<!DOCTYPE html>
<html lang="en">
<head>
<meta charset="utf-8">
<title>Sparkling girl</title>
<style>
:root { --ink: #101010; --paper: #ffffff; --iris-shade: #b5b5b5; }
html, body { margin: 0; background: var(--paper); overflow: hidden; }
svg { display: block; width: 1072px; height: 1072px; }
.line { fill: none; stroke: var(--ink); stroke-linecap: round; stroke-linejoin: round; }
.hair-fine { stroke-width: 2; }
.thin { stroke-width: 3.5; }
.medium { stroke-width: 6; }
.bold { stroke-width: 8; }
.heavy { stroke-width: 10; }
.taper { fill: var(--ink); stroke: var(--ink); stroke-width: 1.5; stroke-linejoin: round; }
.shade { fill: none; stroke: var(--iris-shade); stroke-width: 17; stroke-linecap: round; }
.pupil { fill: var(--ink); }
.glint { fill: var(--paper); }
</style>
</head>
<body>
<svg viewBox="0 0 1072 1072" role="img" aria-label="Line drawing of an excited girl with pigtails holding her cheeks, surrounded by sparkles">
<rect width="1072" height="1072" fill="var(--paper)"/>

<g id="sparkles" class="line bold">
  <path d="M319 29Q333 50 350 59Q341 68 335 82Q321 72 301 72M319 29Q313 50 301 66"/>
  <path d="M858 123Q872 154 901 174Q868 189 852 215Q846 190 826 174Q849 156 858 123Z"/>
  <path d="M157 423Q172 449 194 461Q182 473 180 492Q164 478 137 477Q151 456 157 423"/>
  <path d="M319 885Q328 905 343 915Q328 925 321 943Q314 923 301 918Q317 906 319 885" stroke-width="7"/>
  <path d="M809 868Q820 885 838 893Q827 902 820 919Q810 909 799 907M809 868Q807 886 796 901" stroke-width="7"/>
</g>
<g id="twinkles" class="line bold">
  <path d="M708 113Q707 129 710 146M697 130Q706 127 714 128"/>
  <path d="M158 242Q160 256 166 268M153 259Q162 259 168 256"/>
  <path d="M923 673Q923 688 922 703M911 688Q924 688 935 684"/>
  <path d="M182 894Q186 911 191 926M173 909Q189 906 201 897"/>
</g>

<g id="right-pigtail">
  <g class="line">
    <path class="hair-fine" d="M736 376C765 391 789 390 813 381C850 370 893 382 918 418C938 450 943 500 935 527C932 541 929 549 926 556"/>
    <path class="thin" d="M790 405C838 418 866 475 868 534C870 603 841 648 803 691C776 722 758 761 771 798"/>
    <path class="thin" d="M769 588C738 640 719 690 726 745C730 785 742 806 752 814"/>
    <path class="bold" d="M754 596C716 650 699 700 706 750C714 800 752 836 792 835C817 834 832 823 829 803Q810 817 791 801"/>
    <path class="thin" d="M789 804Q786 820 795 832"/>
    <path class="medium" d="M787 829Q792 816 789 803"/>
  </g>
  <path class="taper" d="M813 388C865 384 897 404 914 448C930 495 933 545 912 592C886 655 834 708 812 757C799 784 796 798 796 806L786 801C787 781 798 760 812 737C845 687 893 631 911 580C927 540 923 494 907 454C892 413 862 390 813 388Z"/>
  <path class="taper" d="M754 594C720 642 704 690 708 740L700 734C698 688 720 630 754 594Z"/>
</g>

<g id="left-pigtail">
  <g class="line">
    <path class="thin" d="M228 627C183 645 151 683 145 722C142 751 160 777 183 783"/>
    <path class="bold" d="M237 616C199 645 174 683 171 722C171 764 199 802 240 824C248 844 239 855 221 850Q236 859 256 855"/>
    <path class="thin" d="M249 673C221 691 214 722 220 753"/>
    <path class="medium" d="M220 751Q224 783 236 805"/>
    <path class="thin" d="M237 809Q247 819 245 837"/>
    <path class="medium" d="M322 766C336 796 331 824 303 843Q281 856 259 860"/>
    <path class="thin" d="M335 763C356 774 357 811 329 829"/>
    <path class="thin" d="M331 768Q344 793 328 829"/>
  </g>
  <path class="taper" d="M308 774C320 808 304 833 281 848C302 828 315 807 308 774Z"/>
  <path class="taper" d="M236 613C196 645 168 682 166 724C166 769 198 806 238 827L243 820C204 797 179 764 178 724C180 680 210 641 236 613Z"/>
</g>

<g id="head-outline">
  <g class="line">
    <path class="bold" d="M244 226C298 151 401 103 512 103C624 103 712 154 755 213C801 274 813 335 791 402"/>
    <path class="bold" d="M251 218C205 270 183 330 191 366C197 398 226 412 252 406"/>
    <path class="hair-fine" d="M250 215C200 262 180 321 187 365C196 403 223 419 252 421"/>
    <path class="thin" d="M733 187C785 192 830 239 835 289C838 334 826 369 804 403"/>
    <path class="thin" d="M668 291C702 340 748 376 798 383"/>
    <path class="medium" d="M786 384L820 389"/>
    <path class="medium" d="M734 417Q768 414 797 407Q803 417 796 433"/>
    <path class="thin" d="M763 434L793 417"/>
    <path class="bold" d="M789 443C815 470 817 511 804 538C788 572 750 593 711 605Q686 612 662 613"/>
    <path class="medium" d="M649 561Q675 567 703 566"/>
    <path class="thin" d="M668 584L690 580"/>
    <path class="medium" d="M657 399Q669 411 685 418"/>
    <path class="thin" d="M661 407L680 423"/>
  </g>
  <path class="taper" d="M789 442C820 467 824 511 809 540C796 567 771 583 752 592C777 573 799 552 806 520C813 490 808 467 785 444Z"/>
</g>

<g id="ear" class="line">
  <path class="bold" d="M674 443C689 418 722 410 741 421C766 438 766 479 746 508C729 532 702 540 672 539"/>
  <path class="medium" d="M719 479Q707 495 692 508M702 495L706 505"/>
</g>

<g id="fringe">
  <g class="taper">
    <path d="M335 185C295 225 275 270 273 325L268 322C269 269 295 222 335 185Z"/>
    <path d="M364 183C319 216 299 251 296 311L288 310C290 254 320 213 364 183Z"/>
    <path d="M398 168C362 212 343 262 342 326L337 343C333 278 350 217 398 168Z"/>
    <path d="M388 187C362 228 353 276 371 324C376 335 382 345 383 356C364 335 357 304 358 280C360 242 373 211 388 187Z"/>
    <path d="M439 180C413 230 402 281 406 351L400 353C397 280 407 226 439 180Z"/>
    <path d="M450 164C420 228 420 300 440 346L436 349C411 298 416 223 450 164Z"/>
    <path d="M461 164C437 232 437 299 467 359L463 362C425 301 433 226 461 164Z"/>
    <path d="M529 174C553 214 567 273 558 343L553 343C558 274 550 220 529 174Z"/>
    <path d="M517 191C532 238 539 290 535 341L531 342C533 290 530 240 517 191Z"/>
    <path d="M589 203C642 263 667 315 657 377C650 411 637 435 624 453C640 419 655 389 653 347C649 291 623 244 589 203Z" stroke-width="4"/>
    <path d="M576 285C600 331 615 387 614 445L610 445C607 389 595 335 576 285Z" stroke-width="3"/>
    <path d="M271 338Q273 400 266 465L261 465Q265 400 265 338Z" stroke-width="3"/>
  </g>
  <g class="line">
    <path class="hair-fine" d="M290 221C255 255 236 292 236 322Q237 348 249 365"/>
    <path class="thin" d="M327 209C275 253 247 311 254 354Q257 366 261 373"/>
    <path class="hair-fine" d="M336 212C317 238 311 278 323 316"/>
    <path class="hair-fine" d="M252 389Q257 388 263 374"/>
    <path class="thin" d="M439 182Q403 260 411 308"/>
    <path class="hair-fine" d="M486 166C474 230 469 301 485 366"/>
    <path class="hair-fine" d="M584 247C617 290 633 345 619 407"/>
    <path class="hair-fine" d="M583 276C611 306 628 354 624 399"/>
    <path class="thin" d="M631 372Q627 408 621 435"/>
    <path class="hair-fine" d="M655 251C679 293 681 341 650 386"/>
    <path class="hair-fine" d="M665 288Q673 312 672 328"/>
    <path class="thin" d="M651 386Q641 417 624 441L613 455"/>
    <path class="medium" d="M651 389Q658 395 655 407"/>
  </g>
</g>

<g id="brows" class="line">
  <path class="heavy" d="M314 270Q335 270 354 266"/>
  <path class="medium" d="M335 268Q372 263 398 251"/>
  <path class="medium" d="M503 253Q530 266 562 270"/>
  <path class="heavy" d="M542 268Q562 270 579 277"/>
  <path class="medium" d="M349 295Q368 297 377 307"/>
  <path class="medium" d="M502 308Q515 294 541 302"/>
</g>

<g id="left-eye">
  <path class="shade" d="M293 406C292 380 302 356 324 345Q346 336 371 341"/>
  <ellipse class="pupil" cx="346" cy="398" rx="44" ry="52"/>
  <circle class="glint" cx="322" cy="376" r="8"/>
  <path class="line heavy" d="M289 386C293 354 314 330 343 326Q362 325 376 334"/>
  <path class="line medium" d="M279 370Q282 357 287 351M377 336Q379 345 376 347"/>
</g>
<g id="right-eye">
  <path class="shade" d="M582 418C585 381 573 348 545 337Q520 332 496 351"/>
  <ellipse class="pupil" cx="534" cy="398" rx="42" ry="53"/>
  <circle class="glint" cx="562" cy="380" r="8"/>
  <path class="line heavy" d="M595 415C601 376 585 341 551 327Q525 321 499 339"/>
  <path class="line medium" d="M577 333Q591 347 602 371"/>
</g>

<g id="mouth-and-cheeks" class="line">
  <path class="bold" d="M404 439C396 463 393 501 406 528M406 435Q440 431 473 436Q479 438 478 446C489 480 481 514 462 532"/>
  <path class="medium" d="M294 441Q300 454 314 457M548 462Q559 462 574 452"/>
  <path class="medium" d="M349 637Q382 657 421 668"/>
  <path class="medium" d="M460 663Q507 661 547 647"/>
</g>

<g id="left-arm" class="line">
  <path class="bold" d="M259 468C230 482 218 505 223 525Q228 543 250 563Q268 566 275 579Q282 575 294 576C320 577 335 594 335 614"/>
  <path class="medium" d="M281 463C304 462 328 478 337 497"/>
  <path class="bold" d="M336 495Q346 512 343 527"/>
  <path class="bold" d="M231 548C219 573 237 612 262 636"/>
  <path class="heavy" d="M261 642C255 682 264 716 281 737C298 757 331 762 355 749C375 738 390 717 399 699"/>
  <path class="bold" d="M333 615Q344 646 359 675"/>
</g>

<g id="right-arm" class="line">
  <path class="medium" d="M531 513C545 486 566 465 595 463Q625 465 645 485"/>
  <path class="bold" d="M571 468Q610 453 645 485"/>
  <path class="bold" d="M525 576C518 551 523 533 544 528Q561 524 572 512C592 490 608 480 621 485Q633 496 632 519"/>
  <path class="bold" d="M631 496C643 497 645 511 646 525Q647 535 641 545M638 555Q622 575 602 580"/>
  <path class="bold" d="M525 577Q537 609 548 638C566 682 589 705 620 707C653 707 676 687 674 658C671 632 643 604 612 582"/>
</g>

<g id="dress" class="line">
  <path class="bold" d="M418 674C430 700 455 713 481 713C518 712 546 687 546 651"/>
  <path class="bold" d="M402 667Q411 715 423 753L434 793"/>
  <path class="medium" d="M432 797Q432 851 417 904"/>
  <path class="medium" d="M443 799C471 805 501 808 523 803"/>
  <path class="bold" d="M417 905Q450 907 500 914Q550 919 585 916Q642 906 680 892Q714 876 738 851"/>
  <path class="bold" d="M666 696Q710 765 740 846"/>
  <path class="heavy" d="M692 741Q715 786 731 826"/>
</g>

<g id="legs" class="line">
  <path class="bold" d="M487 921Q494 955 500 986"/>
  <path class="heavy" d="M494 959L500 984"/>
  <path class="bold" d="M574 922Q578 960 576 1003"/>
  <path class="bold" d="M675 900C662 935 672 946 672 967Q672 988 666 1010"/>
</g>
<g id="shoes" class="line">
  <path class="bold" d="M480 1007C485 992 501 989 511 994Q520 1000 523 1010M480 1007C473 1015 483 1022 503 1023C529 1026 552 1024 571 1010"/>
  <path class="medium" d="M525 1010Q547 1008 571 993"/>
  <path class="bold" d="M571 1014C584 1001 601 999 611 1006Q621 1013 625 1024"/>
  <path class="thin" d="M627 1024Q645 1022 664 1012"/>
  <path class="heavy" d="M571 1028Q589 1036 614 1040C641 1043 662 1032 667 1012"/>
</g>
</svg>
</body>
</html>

────────

When a line of the records has the word "fine", pick it out and copy it.

- Output -
.hair-fine { stroke-width: 2; }
    <path class="hair-fine" d="M736 376C765 391 789 390 813 381C850 370 893 382 918 418C938 450 943 500 935 527C932 541 929 549 926 556"/>
    <path class="hair-fine" d="M250 215C200 262 180 321 187 365C196 403 223 419 252 421"/>
    <path class="hair-fine" d="M290 221C255 255 236 292 236 322Q237 348 249 365"/>
    <path class="hair-fine" d="M336 212C317 238 311 278 323 316"/>
    <path class="hair-fine" d="M252 389Q257 388 263 374"/>
    <path class="hair-fine" d="M486 166C474 230 469 301 485 366"/>
    <path class="hair-fine" d="M584 247C617 290 633 345 619 407"/>
    <path class="hair-fine" d="M583 276C611 306 628 354 624 399"/>
    <path class="hair-fine" d="M655 251C679 293 681 341 650 386"/>
    <path class="hair-fine" d="M665 288Q673 312 672 328"/>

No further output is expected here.